Like most of what I write this should probably be a bit more well thought out, but I've been thinking over the last few weeks about how things have changed since this little blue lemonade stand started. A lot of the things the "netroots" advocated for and pioneered (whether we helped to create any of it is another question, but we were there first) became mainstream and professionalized. A more vocal liberalism, or at the very least a more vocal center-leftism, became a part of the discourse in a way that it hadn't been before. The rabid lambs of the internet were out in front on some important issues, and consciously provided space for the more important powers that be to move into. We were anti-war and pro-gay rights and anti-Social Security busting before it was cool. I'm not saying the bloogers were the first activists on these issues - of course not! - but I do think we helped to mainstream them and make them part of the standard Dem position. I've long thought bloggers helped knit together a tapestry of issues which were seen as somewhat disparate before. An end to the cafeteria Democrat. Gay rights and reproductive rights and racial justice and criminal justice reform and retirement security and immigration reform and livable wages and health care reform and consumer protection aren't really different issues at all. They're all one, really. Not that Dems are close to being perfect on all of these issues, or even would be if they were our benevolent dictators, but it's harder for them to run from them anymore.
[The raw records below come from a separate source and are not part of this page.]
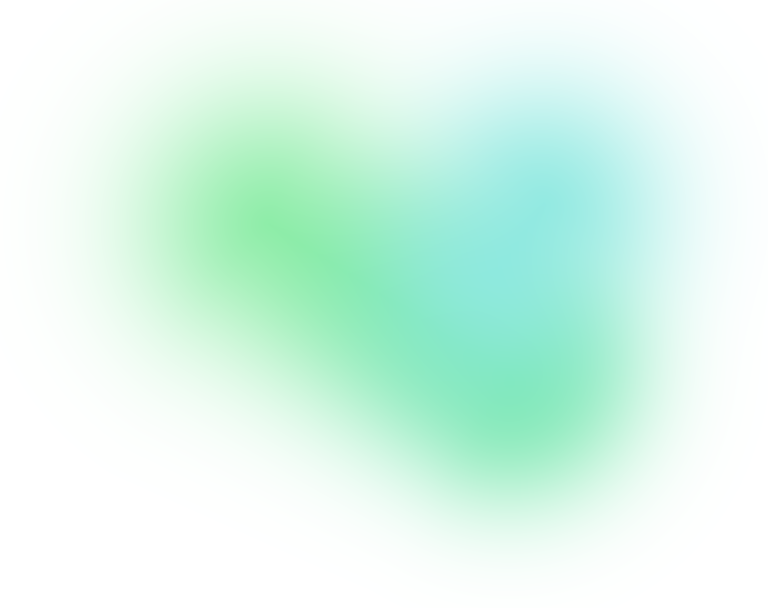
Give the GLSL for this background, as a Shadertoy shader.

```glsl
// Soft green and aqua glows blending diagonally on a white ground.

// Positions and widths are in units of the canvas height.
const vec3 PAPER       = vec3(1.0, 1.0, 1.0);
const vec3 LEAF_GREEN  = vec3(0.51, 0.92, 0.62);
const vec3 MINT_GREEN  = vec3(0.47, 0.905, 0.67);
const vec3 AQUA        = vec3(0.55, 0.91, 0.88);

const vec2 GREEN_START  = vec2(0.443, 0.631);
const vec2 GREEN_END    = vec2(0.837, 0.384);
const vec2 GREEN_RADIUS = vec2(0.161, 0.181); // at start, at end
const vec2 GREEN_BLUR   = vec2(0.123, 0.090); // at start, at end

const vec2 AQUA_START   = vec2(0.895, 0.663);
const vec2 AQUA_END     = vec2(0.821, 0.557);
const float AQUA_RADIUS = 0.156;
const float AQUA_BLUR   = 0.107;

// Position of the nearest point along a segment, from 0 to 1.
float alongSegment(vec2 p, vec2 a, vec2 b) {
    vec2 ab = b - a;
    return clamp(dot(p - a, ab) / dot(ab, ab), 0.0, 1.0);
}

// Coverage of a Gaussian-blurred edge; distance is positive outside.
float blurredEdge(float signedDistance, float blur) {
    float x = clamp(-signedDistance / blur, -4.0, 4.0);
    return 0.5 + 0.5 * tanh(0.7979 * x * (1.0 + 0.0447 * x * x));
}

// Glow along a segment with radius and blur varying between its ends.
float glow(vec2 p, vec2 a, vec2 b, vec2 radius, vec2 blur) {
    float t = alongSegment(p, a, b);
    float d = length(p - mix(a, b, t)) - mix(radius.x, radius.y, t);
    return blurredEdge(d, mix(blur.x, blur.y, t));
}

void mainImage(out vec4 fragColor, in vec2 fragCoord) {
    vec2 p = fragCoord / iResolution.y;

    // Diagonal green band, cooler towards its lower end
    float bend = smoothstep(0.0, 1.0, alongSegment(p, GREEN_START, GREEN_END));
    vec3 green = mix(LEAF_GREEN, MINT_GREEN, bend);
    float greenCover = glow(p, GREEN_START, GREEN_END, GREEN_RADIUS, GREEN_BLUR);
    vec3 color = mix(PAPER, green, greenCover);

    // Aqua glow laid over the upper right
    float aquaCover = glow(p, AQUA_START, AQUA_END, vec2(AQUA_RADIUS), vec2(AQUA_BLUR));
    color = mix(color, AQUA, aquaCover);

    fragColor = vec4(color, 1.0);
}
```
For better or for worse, the cable news "hack gap" was closed to some degree, with even some non-hack liberalism making some appearances. A world where Chris Hayes is the left flank on cable news is better than a world where Michael Kinsley is. So, some progress. But the mainstreaming and professionalizing of it all has come with some costs. Probably it's time to be a bit more punk and a bit less Dad rock.